Thread Count Has Very Little to Do With Luxurious Sheets
One of the most important pieces of information that I have learned as a researcher is that unless there is a large government controlled penalty for publishing something that is absolutely false, then almost anyone can say anything. And for those of us that really like knowing the truth without all the fluff and the exaggeration, sometimes that can be VERY DIFFICULT.
Thread count in regards to linens somehow became a cash cow for the textile industry. In the 60s and 70s, nothing was listed higher than a 180 thread count. And here’s an obvious observation: fabric and thread count cannot possibly improve over 2000% in the last fifty years.
So why do some of us think that thread count is the answer to luxury? We at DreamFit have struggled with this dilemma for quite awhile because textiles are what we are all about. We understand why thread count has been exaggerated, but wow, the advertising arm of untruths is a powerful beast.
I often go to Consumer Reports and publications in that same genre for trusted unbiased ways to explain common misconceptions that I write about. Izabela Rutkowski’s Consumer Reports article “Higher thread count doesn’t guarantee better sheets” confirms that a higher thread count doesn't guarantee better sheets. What is Thread Count?
According to Pat Slaven, a textile expert for Consumer Reports, “Thread count is the number of vertical and horizontal threads per square inch. Not long ago, sheets typically had thread counts of 120 with 60 horizontal and 60 vertical threads.
So why is it that we see 1,000 thread count sheets but it is virtually impossible get that many threads on a loom?
To get that higher number, manufacturers use thinner strands of fabric twisted together as if they were one. Then they double, triple or even quadruple the thread count to make the number more attractive to the consumer. “It ups the count but doesn’t give you a better sheet,” says Slaven. “The sweet spot is 400.”

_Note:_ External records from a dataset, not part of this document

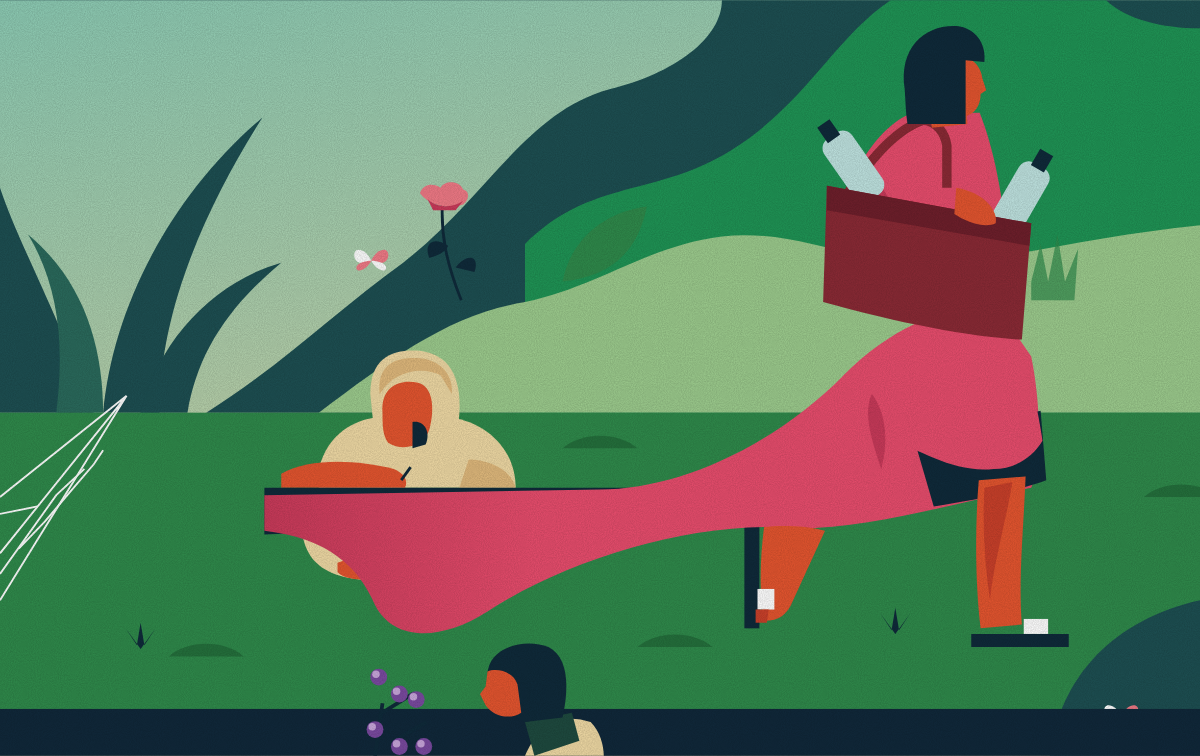
<!DOCTYPE html>
<html lang="en">
<head>
<meta charset="utf-8">
<title>Picnic in the Meadow</title>
<link rel="stylesheet" href="https://fonts.googleapis.com/css2?family=Inter:wght@400&display=swap">
<style>
  :root {
    --sky-mint: #8ccbb4;
    --sky-sand: #d8d3a1;
    --forest-deep: #1d4f52;
    --forest-bright: #1f9455;
    --hill-pale: #9ccb8d;
    --meadow: #2f8a4b;
    --meadow-shade: #24703c;
    --night: #10283a;
    --ink: #0f2a3a;
    --skin: #e4552f;
    --skin-shade: #c9402a;
    --rose: #e84d6d;
    --rose-shade: #c93a5a;
    --bag: #8a2a35;
    --cream: #efd9a4;
    --cream-shade: #e0b97c;
    --bottle: #bfe3e0;
    --petal-pink: #f07a86;
    --petal-violet: #7a4aa0;
    --white: #ffffff;
  }
  html, body { margin: 0; padding: 0; overflow: hidden; background: var(--night); font-family: "Inter", sans-serif; }
  .canvas { width: 1200px; height: 756px; overflow: hidden; position: relative; }
  .canvas svg { display: block; width: 1200px; height: 756px; }
</style>
</head>
<body>
<main class="canvas">
<svg viewBox="0 0 1280 806" role="img" aria-label="Illustration of people enjoying a meadow: a woman carrying a tote bag with bottles, her long pink skirt draping over a bench where a hooded person writes">
  <defs>
    <linearGradient id="sky-fade" x1="0" y1="0" x2="0.3" y2="1">
      <stop offset="0" stop-color="var(--sky-mint)"/>
      <stop offset="1" stop-color="var(--sky-sand)"/>
    </linearGradient>
    <linearGradient id="cloth-fade" x1="0" y1="0" x2="1" y2="0">
      <stop offset="0" stop-color="var(--rose-shade)"/>
      <stop offset="0.35" stop-color="var(--rose)"/>
      <stop offset="1" stop-color="var(--rose)"/>
    </linearGradient>
    <filter id="grain" x="0" y="0" width="100%" height="100%">
      <feTurbulence type="fractalNoise" baseFrequency="0.9" numOctaves="2" result="noise"/>
      <feColorMatrix in="noise" type="matrix" values="0 0 0 0 0  0 0 0 0 0  0 0 0 0 0  0 0 0 0.18 0"/>
    </filter>
    <g id="butterfly">
      <path d="M0 0 C-6 -14 -20 -16 -18 -4 C-16 4 -6 4 0 0Z" fill="var(--white)"/>
      <path d="M0 0 C-4 8 -14 14 -16 8 C-16 2 -6 0 0 0Z" fill="var(--petal-pink)"/>
      <path d="M0 0 C6 -14 20 -16 18 -4 C16 4 6 4 0 0Z" fill="var(--petal-pink)"/>
      <path d="M0 0 C4 8 14 14 16 8 C16 2 6 0 0 0Z" fill="var(--white)"/>
    </g>
    <path id="mound" d="M-40 0 C-20 -18 20 -18 40 0Z" fill="var(--meadow-shade)"/>
    <path id="sprout" d="M0 0 L-16 -22 L-4 -4 L0 -28 L4 -4 L16 -22Z" fill="var(--ink)"/>
    <g id="violet-bloom">
      <circle r="9" fill="var(--petal-violet)"/>
      <circle r="4" cx="-3" cy="-3" fill="#c9a6dc"/>
    </g>
  </defs>

  <g class="backdrop">
    <rect width="1280" height="806" fill="url(#sky-fade)"/>
    <path class="forest-wave" d="M220 440 C300 390 360 330 430 280 C520 210 560 120 650 95 C720 78 770 40 770 0 L1280 0 L1280 440Z" fill="var(--forest-deep)"/>
    <path class="bright-wave" d="M560 260 C630 190 700 210 780 160 C860 110 890 40 950 0 L1180 0 C1200 20 1240 30 1280 30 L1280 440 L560 440Z" fill="var(--forest-bright)"/>
    <path class="pale-hill" d="M340 440 C420 380 480 335 560 322 C640 305 690 262 770 252 C860 242 930 292 1010 282 C1100 270 1180 250 1280 240 L1280 440Z" fill="var(--hill-pale)"/>
    <path class="floating-leaf" d="M600 300 C610 250 650 225 690 220 C680 270 650 295 600 300Z" fill="var(--meadow)"/>
    <path class="hill-grass" d="M1100 300 L1110 260 L1118 300 L1128 250 L1136 300 L1150 265 L1146 320 L1100 320Z" fill="var(--meadow)" opacity="0.7"/>
  </g>

  <g class="tall-grass" fill="var(--forest-deep)">
    <path d="M100 440 C60 330 20 260 0 200 L0 440Z"/>
    <path d="M110 440 C120 330 180 210 280 125 C220 220 170 330 170 440Z"/>
    <path d="M150 440 C170 360 230 300 300 280 C240 330 210 380 200 440Z"/>
    <path d="M60 440 C70 360 60 300 30 250 C90 300 110 370 110 440Z" fill="#2a6a5c"/>
  </g>

  <g class="pink-flower">
    <path d="M472 215 C470 250 476 280 492 320" stroke="var(--ink)" stroke-width="3" fill="none"/>
    <path d="M478 262 C460 250 452 262 458 275 C468 272 476 268 478 262Z M486 285 C500 268 512 274 506 290Z" fill="var(--ink)"/>
    <path d="M448 206 C452 194 464 196 470 200 C474 192 490 192 494 202 C502 204 500 214 494 218 C484 222 460 222 448 206Z" fill="var(--petal-pink)"/>
    <path d="M456 212 C466 222 484 222 494 214 L486 224 L462 224Z" fill="var(--rose-shade)"/>
  </g>
  <use href="#butterfly" x="396" y="278"/>

  <g class="meadow">
    <rect y="440" width="1280" height="320" fill="var(--meadow)"/>
    <use href="#mound" x="640" y="478"/>
    <use href="#mound" x="220" y="700"/>
    <use href="#mound" x="720" y="690"/>
    <use href="#mound" x="1260" y="530"/>
    <use href="#sprout" x="150" y="692"/>
    <use href="#sprout" x="955" y="676"/>
  </g>

  <g class="spider-web" stroke="var(--white)" stroke-width="2" fill="none">
    <path d="M0 530 L135 422 M0 640 L135 422 M0 590 L135 422"/>
    <path d="M0 548 L40 540 M0 612 L60 528 L90 500 M20 585 L48 556 L70 530 L100 495 L110 480"/>
  </g>

  <g class="writer">
    <path class="writer-legs" d="M320 540 C320 600 340 620 420 620 L420 540Z" fill="var(--cream)"/>
    <path class="writer-foot" d="M360 600 C380 592 408 594 414 606 C410 620 370 622 360 610Z" fill="var(--skin)"/>
    <path class="writer-torso" d="M340 500 C350 460 380 448 400 445 L480 445 C520 450 550 480 550 520 L340 520Z" fill="var(--cream)"/>
    <path class="writer-shoulder" d="M500 490 C520 490 545 500 550 520 L490 520Z" fill="var(--cream-shade)"/>
    <path class="writer-hood" d="M395 420 C395 380 420 372 448 374 C478 378 492 400 490 440 L488 470 L400 470Z" fill="var(--cream)"/>
    <path class="writer-hood-rim" d="M405 420 C402 390 420 380 448 382 C470 384 484 400 482 420 L470 400 C450 390 420 395 405 420Z" fill="var(--cream-shade)"/>
    <path class="writer-face" d="M408 440 C406 412 426 404 446 408 C462 412 464 436 458 458 C452 476 430 482 414 472 C408 464 408 452 408 440Z" fill="var(--skin)"/>
    <path class="writer-chin" d="M440 450 C452 448 460 460 454 474 L440 478Z" fill="var(--ink)"/>
    <path class="writer-arm" d="M300 505 C330 488 380 490 420 500 C430 504 436 512 432 520 L300 520Z" fill="var(--skin)"/>
    <path class="writer-pen" d="M428 512 L438 498" stroke="var(--ink)" stroke-width="3"/>
  </g>

  <g class="bench" fill="var(--ink)">
    <path d="M282 520 L800 520 L800 548 L282 570Z"/>
    <rect x="794" y="540" width="16" height="130"/>
  </g>

  <path class="draped-cloth" d="M282 528 L640 522 C720 522 820 480 900 400 C950 352 1000 332 1060 322 L1100 380 C1112 440 1110 500 1100 520 C1000 540 910 570 820 562 C720 562 600 600 520 652 C470 684 420 684 400 645 C382 604 350 574 282 566Z" fill="url(#cloth-fade)"/>

  <g class="walker">
    <path class="back-leg" d="M815 562 C830 560 860 560 880 566 L846 640 C840 656 830 662 816 662 C810 640 810 600 815 562Z" fill="var(--skin)"/>
    <path class="back-sandal" d="M808 628 L826 628 L826 650 L808 650Z" fill="var(--white)"/>
    <path d="M806 650 L820 650 L818 664 L806 664Z" fill="var(--skin-shade)"/>
    <path class="underskirt" d="M975 468 L1110 438 L1116 512 C1070 528 1030 535 996 540Z" fill="var(--ink)"/>
    <path class="front-leg" d="M1044 512 L1094 508 C1092 560 1086 620 1090 666 L1046 670 C1040 620 1040 560 1044 512Z" fill="var(--skin)"/>
    <path class="front-leg-shade" d="M1050 520 L1080 514 C1072 560 1060 600 1056 640 C1050 600 1048 560 1050 520Z" fill="var(--skin-shade)"/>
    <rect class="front-strap" x="1092" y="660" width="26" height="16" fill="var(--white)"/>
    <path class="front-sole" d="M1036 676 L1140 676 L1140 690 L1036 690Z" fill="var(--ink)"/>
    <path class="skirt" d="M900 400 C950 350 1000 330 1060 322 C1090 360 1105 420 1112 470 C1100 490 1080 500 1060 500 C1020 505 980 480 955 470 C930 460 900 450 860 460Z" fill="var(--rose)"/>
    <path class="skirt-fold" d="M930 420 C945 440 948 470 940 500 C930 470 920 440 930 420Z" fill="var(--rose-shade)"/>
    <path class="blouse" d="M975 120 L1045 120 C1065 170 1075 240 1080 330 L960 340 C958 260 940 200 915 180 C930 150 955 125 975 120Z" fill="var(--rose)"/>
    <path class="blouse-shade" d="M915 180 C940 190 958 220 965 260 L930 240Z" fill="var(--rose-shade)"/>
    <path class="bag-strap" d="M890 228 C920 180 950 140 985 128 C1000 130 1008 142 1010 155 L1010 200" stroke="var(--bag)" stroke-width="10" fill="none"/>
    <g class="bottle-left" transform="rotate(-35 905 175)">
      <rect x="890" y="140" width="36" height="80" rx="12" fill="var(--bottle)"/>
      <rect x="900" y="124" width="16" height="20" fill="var(--ink)"/>
    </g>
    <g class="bottle-right" transform="rotate(30 1092 205)">
      <rect x="1074" y="172" width="36" height="80" rx="12" fill="var(--bottle)"/>
      <rect x="1084" y="156" width="16" height="20" fill="var(--ink)"/>
    </g>
    <path class="tote" d="M882 198 L1100 238 L1090 362 C1040 360 960 345 878 322Z" fill="var(--bag)"/>
    <path class="tote-shade" d="M882 198 L1100 238 L1098 262 L882 224Z" fill="#6e1f2b"/>
    <path class="arm" d="M1020 200 C1050 205 1065 225 1062 238 C1050 244 1030 236 1018 228Z" fill="var(--skin)"/>
    <path class="neck" d="M990 110 L1030 110 L1032 132 L994 136Z" fill="var(--skin)"/>
    <path class="face" d="M1012 60 C1030 56 1046 66 1048 84 L1052 96 L1046 100 C1046 112 1040 122 1028 124 L1012 124Z" fill="var(--skin)"/>
    <path class="hair" d="M965 95 C958 48 990 24 1024 28 C1044 32 1052 50 1050 66 L1030 64 L1030 132 L968 132 C966 120 966 108 965 95Z" fill="var(--ink)"/>
  </g>

  <g class="corner-hill">
    <path d="M1120 806 C1130 720 1190 660 1280 640 L1280 806Z" fill="var(--forest-deep)"/>
  </g>
  <use href="#butterfly" x="1196" y="764"/>

  <g class="foreground">
    <rect y="756" width="1280" height="50" fill="var(--night)"/>
    <g class="violets">
      <path d="M400 806 L408 750 M408 760 L440 740 M420 790 L455 770" stroke="var(--ink)" stroke-width="4"/>
      <use href="#violet-bloom" x="404" y="722"/>
      <use href="#violet-bloom" x="426" y="740"/>
      <use href="#violet-bloom" x="444" y="746"/>
      <use href="#violet-bloom" x="400" y="778"/>
      <use href="#violet-bloom" x="452" y="796"/>
      <use href="#violet-bloom" x="426" y="796"/>
    </g>
    <g class="girl">
      <path class="girl-shirt" d="M560 806 C575 770 600 760 630 770 C640 780 644 795 644 806Z" fill="var(--cream)"/>
      <path class="girl-collar" d="M560 770 L610 760 L618 790 L570 806Z" fill="#1e4a3f"/>
      <path class="girl-hair" d="M520 720 C520 690 560 680 585 690 C605 700 608 730 600 765 L560 770 C540 760 524 745 520 720Z" fill="var(--ink)"/>
      <path class="girl-face" d="M520 716 C530 712 548 716 552 730 L556 760 C544 768 526 764 518 752 L512 740 L518 732Z" fill="var(--skin)"/>
    </g>
  </g>

  <rect width="1280" height="806" filter="url(#grain)" pointer-events="none"/>
</svg>
</main>
</body>
</html>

According to Consumer Reports most recent sheet test, the top-scoring sheet had a thread count of only 280. “Spending money on sheets that have more than a 400 thread count is not necessary,” says Slaven.” Instead, focus on the fabric the sheets are made of. Combed cotton, Egyptian cotton, or Pima cotton are the best choices. Read the labels closely.”
Daily Mail's January 2017 Investigation, "The Truth About Posh Sheets and Thread Count" agrees, “the term ‘thread count’ refers to the idea that the more threads they cram in, the more luxurious the sheet.” Supposedly.
Some manufacturers count the strands that make up an individual thread as additional threads, meaning a thread count of 600 might really be just 300 double-ply threads.
Other factors include finish and tightness of weave. For example, sateen is cotton yarn woven like satin for a lustrous sheen, while percale is a closely woven thread-count of more than 200.
So, the reality is thread count is a great advertising gimmick but it doesn’t mean anything in the world of comfort and what feels best to you. Softness and durability are actually the result of fabric woven with high quality long cotton fibers and extra long fibers. Super high thread counts will cause the cotton fabric to lose its breathability and coolness. Don't fall for it!!
At DreamFit, we want you to love our sheets. Period. We want your bedtime experience to be all that a luxurious night should be which is one of the reasons we have so many choices and so many different textures and types of beautiful sheets. All of our cotton sheets are woven with the highest quality extra long stable fibers from around the world to insure silky soft and durable comfort.
We pride ourselves in our quality and commitment to beautiful soft sheets that stay put and stay soft and beautiful. Thread count is just a very small part of our intricate research and design. And now you know why. We aren’t afraid of honesty because honestly, our sheets don’t need anything other than one luxurious night of sleep and you will understand exactly why we are as successful as we are. Don’t just trust us; try us.